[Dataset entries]
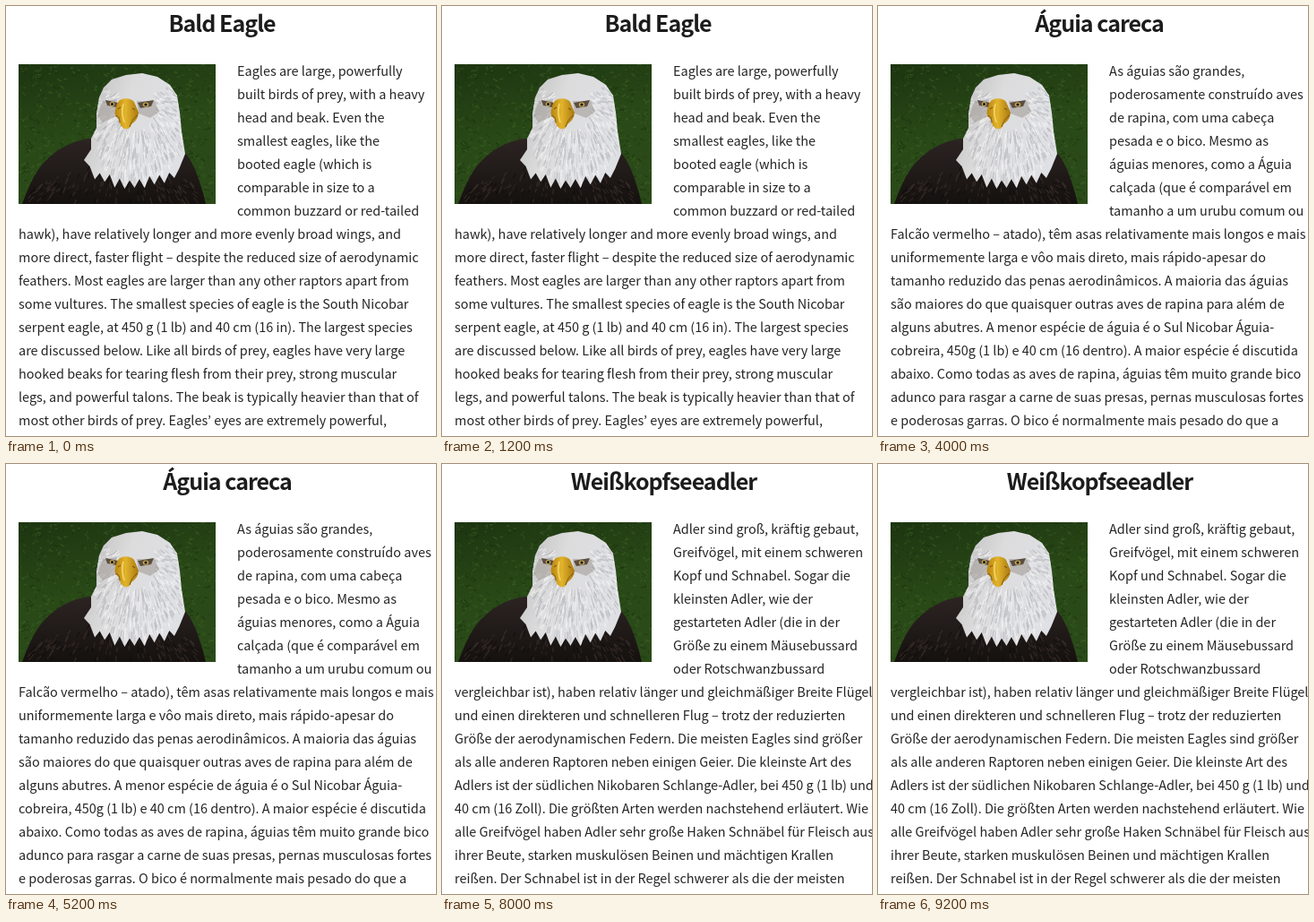
These frames come from a looping animation (480 by 480 pixels, 10000 ms). An HTML page:

```html
<!DOCTYPE html>
<html lang="en">
<head>
<meta charset="utf-8">
<title>Eagle article in five languages</title>
<style>
  html, body { margin: 0; width: 100%; height: 100%; overflow: hidden; background: #fff; }
  svg { position: absolute; left: 14px; top: 65px; }
  .page {
    position: absolute; inset: 0; overflow: hidden; contain: strict;
    color: #242424; font: 16px/26px "Noto Sans CJK JP", "Noto Sans CJK", "Noto Sans", sans-serif;
    font-feature-settings: "palt"; text-spacing-trim: space-all; visibility: hidden;
  }
  .page:lang(zh) { font-family: "Noto Sans CJK SC", "Noto Sans CJK", "Noto Sans", sans-serif; }
  .line, h1 { position: absolute; white-space: pre; margin: 0; }
  h1 { top: -3px; font-size: 28px; line-height: 40px; font-weight: 700; letter-spacing: -1px; color: #1c1c1c; transform: translateX(-50%); }
  .latin { font-size: .904em; line-height: 0; font-feature-settings: "palt", "pwid"; }
  h1 .latin { font-size: .895em; }
  .kana { letter-spacing: -.022em; }
  h1 .kana { letter-spacing: -.1em; }
  .comma { display: inline-block; width: 1em; text-align: center; }
  .dash { font-size: 13.1px; line-height: 0; }
</style>
</head>
<body>
<svg id="photo" width="220" height="156" viewBox="14 65 220 156">
  <defs>
    <linearGradient id="grass" x1="0" y1="0" x2=".3" y2="1">
      <stop offset="0" stop-color="#1d3511"/>
      <stop offset=".55" stop-color="#294917"/>
      <stop offset="1" stop-color="#2b4a19"/>
    </linearGradient>
    <linearGradient id="plumage" x1="0" y1="0" x2="0" y2="1">
      <stop offset="0" stop-color="#2c2422"/>
      <stop offset="1" stop-color="#15110f"/>
    </linearGradient>
    <linearGradient id="head" x1="0" y1="0" x2="1" y2=".4">
      <stop offset="0" stop-color="#bdbcbc"/>
      <stop offset=".45" stop-color="#dcdcdd"/>
      <stop offset="1" stop-color="#dfe0e4"/>
    </linearGradient>
    <linearGradient id="beak" x1="0" y1="0" x2="1" y2="0">
      <stop offset="0" stop-color="#b98410"/>
      <stop offset=".45" stop-color="#e2b42c"/>
      <stop offset="1" stop-color="#a9780f"/>
    </linearGradient>
    <clipPath id="headClip"><path id="headEdge"/></clipPath>
  </defs>
  <rect x="14" y="65" width="220" height="156" fill="url(#grass)"/>
  <g id="blades" fill="none"></g>
  <path fill="url(#plumage)" d="M18 221C24 205 31 187 43 174C55 161 72 151 92 148L194 158C205 166 215 187 223 221Z"/>
  <g id="wings" fill="none"></g>
  <path id="ruff" fill="url(#head)"/>
  <g id="feathers" fill="none" clip-path="url(#headClip)"></g>
  <path fill="#98928c" opacity=".5" d="M108 106L124 105L121 124L108 130L102 122ZM146 106L166 106L171 118L161 125L148 120Z"/>
  <path fill="#5b4e40" d="M111 105L125 108L123 113L113 111ZM147 108L165 105L162 112L150 114Z"/>
  <g fill="#c9ac52">
    <ellipse cx="118.500" cy="109.500" rx="2.700" ry="2.500"/>
    <ellipse cx="156" cy="110" rx="3.200" ry="2.600"/>
  </g>
  <circle cx="118.500" cy="109.500" r="1.500" fill="#11100e"/>
  <circle cx="156" cy="110" r="1.600" fill="#11100e"/>
  <path fill="url(#beak)" d="M125 107C129 102 139 102 143 107L148 119C147 127 143 130 140 132C139 136 136 138 133 137C129 136 127 132 126 127L122 122C121 117 123 111 125 107Z"/>
  <path fill="none" stroke="#775612" d="M122 123C125 122 127 125 127 130M147 122C142 125 140 129 138 135"/>
  <path fill="none" stroke="#efd05c" stroke-width="2" d="M131 109C129 116 130 124 132 130"/>
  <path stroke="#6a4b12" d="M125 115L128 113M141 114L144 116"/>
</svg>
<script>
const HOLD = 2000;

const articles = [
  { lang: "en", title: "Bald Eagle", center: 241, text: `Eagles are large, powerfully
built birds of prey, with a heavy
head and beak. Even the
smallest eagles, like the
booted eagle (which is
comparable in size to a
common buzzard or red-tailed
hawk), have relatively longer and more evenly broad wings, and
more direct, faster flight – despite the reduced size of aerodynamic
feathers. Most eagles are larger than any other raptors apart from
some vultures. The smallest species of eagle is the South Nicobar
serpent eagle, at 450 g (1 lb) and 40 cm (16 in). The largest species
are discussed below. Like all birds of prey, eagles have very large
hooked beaks for tearing flesh from their prey, strong muscular
legs, and powerful talons. The beak is typically heavier than that of
most other birds of prey. Eagles’ eyes are extremely powerful,` },
  { lang: "ja", title: "白頭ワシ", center: 247, text: `イーグルスは大きな獲物の鳥は、
重い頭とくちばしを持つがっしり
しています。 ヒメクマタカ (ノスリや
アカオノスリに匹敵するサイズで
ある) のような最小ワシも比較的
長くより均等に広い翼と空羽の縮
小にもかかわらず – より直接的よ
り速く飛行があります。 ほとんどのワシはいくつかのハゲタカから離れ
て他の猛禽類より大きいです。 ワシの最小種は南ニコバル蛇ワシの
450 グラム (1 ポンド) で、40 cm (16 インチ) です。 最大の種について以
下に説明します。 すべての獲物の鳥のようなワシはその獲物、強力な
筋肉の脚と強力な爪からの肉を引き裂くための非常に大規模なフック
くちばしがあります。 くちばしは通常ほとんど他の猛禽のより重いです。
ワシの目は非常に長い距離からスポットの潜在的な獲物にそれらを可
能ゴマバラワシの 3.6 倍人間の視力しなくて、非常に強力です。 この鋭
い視力は入射光の最小限の回折 （散乱） を確保する非常に大規模な` },
  { lang: "pt", title: "Águia careca", center: 247, text: `As águias são grandes,
poderosamente construído aves
de rapina, com uma cabeça
pesada e o bico. Mesmo as
águias menores, como a Águia
calçada (que é comparável em
tamanho a um urubu comum ou
Falcão vermelho – atado), têm asas relativamente mais longos e mais
uniformemente larga e vôo mais direto, mais rápido-apesar do
tamanho reduzido das penas aerodinâmicos. A maioria das águias
são maiores do que quaisquer outras aves de rapina para além de
alguns abutres. A menor espécie de águia é o Sul Nicobar Águia-
cobreira, 450g (1 lb) e 40 cm (16 dentro). A maior espécie é discutida
abaixo. Como todas as aves de rapina, águias têm muito grande bico
adunco para rasgar a carne de suas presas, pernas musculosas fortes
e poderosas garras. O bico é normalmente mais pesado do que a` },
  { lang: "zh", title: "秃头鹰", center: 247.5, text: `鹰是大，健壮的猛禽，用沉重
的头和嘴。 甚至最小的鹰，如引
导鹰 （这是一个普通鵟或红尾鵟
相媲美的大小），有相对更长和
更均匀广泛的翅膀，更直接、更
快的飞行 — — 尽管气动羽毛的
规模缩小。 大多数鹰都比任何其
他猛禽除了一些秃鹫。 鹰最小的物种是南尼蛇鹰，在 450 克 （1 磅）
和 40 厘米 （16 英寸）。 下文讨论了最大的品种。 像所有的猛禽鹰有
非常大的勾的喙，可以把肉从他们的猎物，强壮的肌肉腿和锋利的
爪子撕裂。 喙是猎物的通常更重，比大多数其他鸟。 鹰的眼睛是非
常强大，有 3.6 倍人类视力对于武术的雄鹰，使他们对现货潜在的
猎物从很远的距离。 这种敏锐的视力主要归因于他们极大的学生，
确保最小衍射 (散射) 的入射光。 所有已知物种的鹰女大于男。` },
  { lang: "de", title: "Weißkopfseeadler", center: 247.5, text: `Adler sind groß, kräftig gebaut,
Greifvögel, mit einem schweren
Kopf und Schnabel. Sogar die
kleinsten Adler, wie der
gestarteten Adler (die in der
Größe zu einem Mäusebussard
oder Rotschwanzbussard
vergleichbar ist), haben relativ länger und gleichmäßiger Breite Flügel
und einen direkteren und schnelleren Flug – trotz der reduzierten
Größe der aerodynamischen Federn. Die meisten Eagles sind größer
als alle anderen Raptoren neben einigen Geier. Die kleinste Art des
Adlers ist der südlichen Nikobaren Schlange-Adler, bei 450 g (1 lb) und
40 cm (16 Zoll). Die größten Arten werden nachstehend erläutert. Wie
alle Greifvögel haben Adler sehr große Haken Schnäbel für Fleisch aus
ihrer Beute, starken muskulösen Beinen und mächtigen Krallen
reißen. Der Schnabel ist in der Regel schwerer als die der meisten` },
];

// Each script has its own size or spacing; ideographs and other marks fall into the last group.
const runs = /(?<latin>[ -\u024f–’]+)|(?<kana>[\u3041-\u30ff]+)|(?<comma>，)|(?<dash>—)|[^ -\u024f–’\u3041-\u30ff，—]+/g;

function add(parent, tag, text, x, y) {
  const el = document.createElement(tag);
  for (const { 0: run, groups } of text.matchAll(runs)) {
    const span = document.createElement("span");
    span.className = Object.keys(groups).find(name => groups[name]) || "";
    span.textContent = run;
    el.append(span);
  }
  el.style.left = x + "px";
  if (tag === "div") {
    el.className = "line";
    el.style.top = y + "px";
  }
  parent.append(el);
}

const pages = articles.map(({ lang, title, center, text }) => {
  const page = document.createElement("div");
  page.className = "page";
  page.lang = lang;
  add(page, "h1", title, center);
  text.split("\n").forEach((line, i) => add(page, "div", line, i < 7 ? 258 : 14, 58 + 26 * i));
  document.body.append(page);
  return page;
});

let seed = 7;
const random = (min = 0, max = 1) => {
  seed = (seed * 16807) % 2147483647;
  return min + (max - min) * seed / 2147483647;
};

function strokes(id, count, colors, width, opacity, segment) {
  const paths = colors.map(() => "");
  for (let i = 0; i < count; i++) {
    const [x, y, dx, dy] = segment();
    paths[i % colors.length] += `M${x.toFixed(1)} ${y.toFixed(1)}l${dx.toFixed(1)} ${dy.toFixed(1)}`;
  }
  document.getElementById(id).innerHTML = paths.map((d, i) =>
    `<path d="${d}" stroke="${colors[i]}" stroke-width="${width}" opacity="${opacity}"/>`).join("");
}

strokes("blades", 1100, ["#42692a", "#17300e", "#385c1e", "#1f3a12"], 1.3, .55, () =>
  [random(12, 234), random(63, 221), random(-5, 5), random(-4, 3)]);

strokes("wings", 170, ["#463831", "#0d0b0a", "#3a2e29"], 1.2, .6, () => {
  const x = random(30, 212);
  return [x, random(162 + Math.abs(x - 125) * .42, 216), (x - 125) * .06, random(3, 8)];
});

// Crown and cheeks, then alternating feather tips along the ruff.
const ruff = [[87, 172], [95, 160], [95, 148], [101, 136], [101, 120], [104, 102], [109, 91],
  [118, 82], [134, 77], [152, 75], [169, 79], [183, 88], [191, 100], [194, 119], [196, 140], [200, 165]];
const tips = 20;
for (let i = 1; i < tips; i++) {
  const u = i / tips;
  const notch = i % 2 ? -7 : 3;
  ruff.push([199 - 111 * u, 178 + 22 * Math.sqrt(Math.sin(Math.PI * u)) + notch + random(-2, 2)]);
}
for (const id of ["ruff", "headEdge"]) {
  document.getElementById(id).setAttribute("d", "M" + ruff.join("L") + "Z");
}

strokes("feathers", 620, ["#fafafa", "#a9aab0", "#f2f2f3", "#c3c3c8"], 1.2, .6, () => {
  const angle = random(-.35, Math.PI + .35);
  const r = random(.35, 1);
  const length = random(5, 12);
  return [147 + Math.cos(angle) * r * 54, 108 + Math.sin(angle) * r * 88,
    Math.cos(angle) * length * .5, Math.abs(Math.sin(angle)) * length + 1];
});

const start = performance.now();
function draw() {
  const current = Math.floor((performance.now() - start) / HOLD) % pages.length;
  pages.forEach((page, i) => { page.style.visibility = i === current ? "visible" : "hidden"; });
  requestAnimationFrame(draw);
}
draw();
</script>
</body>
</html>
```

Exercise directions: Go through the records above and copy every line holding the word "offset".

Exercise response:
      <stop offset="0" stop-color="#1d3511"/>
      <stop offset=".55" stop-color="#294917"/>
      <stop offset="1" stop-color="#2b4a19"/>
      <stop offset="0" stop-color="#2c2422"/>
      <stop offset="1" stop-color="#15110f"/>
      <stop offset="0" stop-color="#bdbcbc"/>
      <stop offset=".45" stop-color="#dcdcdd"/>
      <stop offset="1" stop-color="#dfe0e4"/>
      <stop offset="0" stop-color="#b98410"/>
      <stop offset=".45" stop-color="#e2b42c"/>
      <stop offset="1" stop-color="#a9780f"/>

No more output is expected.